Recorded data

+ + + + + + +

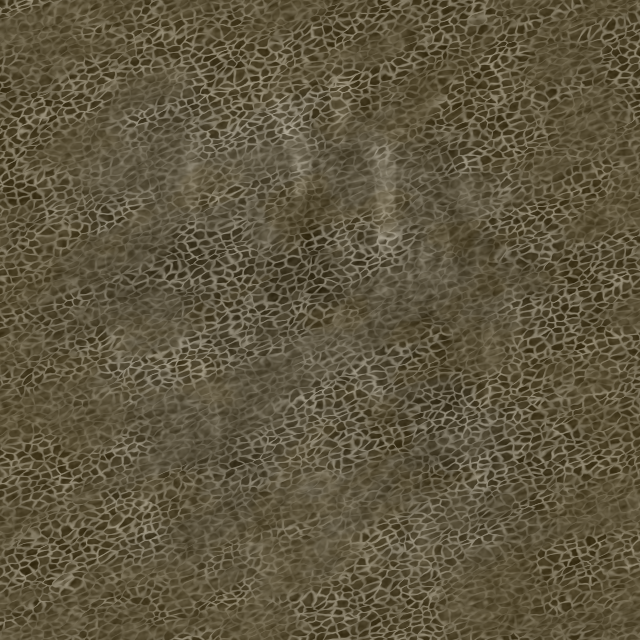
Write a three.js fragment shader that draws this texture.

```glsl
#define GRAIN_SCALE vec2(60.0, 96.0)
#define GRAIN_ANGLE 0.33
#define VEIN_TONE 0.135
#define PIT_TONE 0.085
#define STAIN_TONE 0.17
#define STREAK_TONE 0.10
#define FIBRE_TONE 0.11
#define WARM_HIDE vec3(0.360, 0.318, 0.214)
#define GREY_HIDE vec3(0.358, 0.328, 0.252)

varying vec2 vUv;

float hash(vec2 p) {
  vec3 q = fract(vec3(p.xyx) * 0.1031);
  q += dot(q, q.yzx + 33.33);
  return fract((q.x + q.y) * q.z);
}

vec2 hash2(vec2 p) {
  return vec2(hash(p), hash(p + 71.7));
}

float noise(vec2 p) {
  vec2 i = floor(p);
  vec2 f = fract(p);
  f = f * f * (3.0 - 2.0 * f);
  float low = mix(hash(i), hash(i + vec2(1.0, 0.0)), f.x);
  float high = mix(hash(i + vec2(0.0, 1.0)), hash(i + 1.0), f.x);
  return mix(low, high, f.y);
}

float fbm(vec2 p) {
  float sum = 0.0;
  float weight = 0.533;
  for (int i = 0; i < 4; i++) {
    sum += weight * noise(p);
    p = p * 2.03 + 17.3;
    weight *= 0.5;
  }
  return sum;
}

// Cell pattern: x = gap between the two nearest seeds, y = random value of the cell
vec2 cells(vec2 p) {
  vec2 home = floor(p);
  float nearest = 8.0;
  float second = 8.0;
  float id = 0.0;
  for (int y = -1; y <= 1; y++) {
    for (int x = -1; x <= 1; x++) {
      vec2 cell = home + vec2(float(x), float(y));
      vec2 seed = cell + 0.1 + 0.8 * hash2(cell);
      float d = length(seed - p);
      if (d < nearest) {
        second = nearest;
        nearest = d;
        id = hash(cell + 29.1);
      } else {
        second = min(second, d);
      }
    }
  }
  return vec2(second - nearest, id);
}

void main() {
  // Slanted grain space, slightly warped
  float c = cos(GRAIN_ANGLE);
  float s = sin(GRAIN_ANGLE);
  vec2 slant = vec2(c * vUv.x + s * vUv.y, c * vUv.y - s * vUv.x) + 3.0;
  vec2 grain = slant * GRAIN_SCALE;
  grain += 0.9 * (vec2(noise(grain * 0.45), noise(grain * 0.45 + 40.0)) - 0.5);
  grain += 0.3 * (vec2(noise(grain * 1.9), noise(grain * 1.9 + 60.0)) - 0.5);

  // Dark pits between pale veins, worn away in slanted bands
  vec2 cell = cells(grain);
  float pit = smoothstep(0.03, 0.42, cell.x);
  float worn = smoothstep(0.34, 0.62, fbm(slant * vec2(8.0, 19.0)));
  float relief = mix(0.35, 1.15, worn);
  float vein = VEIN_TONE * (0.55 + 0.9 * noise(grain * 0.8 + 90.0));
  float tone = relief * mix(vein, -PIT_TONE * (0.6 + 0.8 * cell.y), pit);

  // Fine fibres along the grain
  tone += FIBRE_TONE * (noise(slant * vec2(95.0, 210.0)) - 0.5) * (1.2 - 0.6 * worn);
  tone += 0.04 * (noise(vUv * 240.0) - 0.5);

  // Dark stains and pale vertical streaks in the middle
  vec2 fromCentre = (vUv - 0.5) * vec2(1.0, 0.95);
  float edge = length(fromCentre) + 0.22 * (fbm(vUv * 5.0 + 8.0) - 0.5);
  float middle = 1.0 - smoothstep(0.27, 0.47, edge);
  float stain = fbm(vUv * vec2(10.0, 7.0) + 31.0) - 0.5;
  tone += STAIN_TONE * stain * mix(0.25, 1.0, middle);
  float streak = smoothstep(0.48, 0.78, fbm(vUv * vec2(30.0, 7.0) + 12.0));
  float patches = smoothstep(0.42, 0.65, fbm(vUv * vec2(6.0, 4.0) + 53.0));
  tone += STREAK_TONE * streak * patches * middle;

  // Warm rim and warm islands around a grey middle
  float island = smoothstep(0.50, 0.68, fbm(slant * vec2(9.0, 16.0) + 77.0));
  float grey = mix(0.2, 0.95, middle) * (1.0 - 0.65 * island);
  grey += 0.35 * (1.0 - pit) * relief;
  vec3 hide = mix(WARM_HIDE, GREY_HIDE, clamp(grey, 0.0, 1.15));

  gl_FragColor = vec4(clamp(hide + tone, 0.0, 1.0), 1.0);
}
```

+ + + + + + +

» Instructions to follow
From the records above, pick out and copy each line holding the word "fract".

» Written response
  vec3 q = fract(vec3(p.xyx) * 0.1031);
  return fract((q.x + q.y) * q.z);
  vec2 f = fract(p);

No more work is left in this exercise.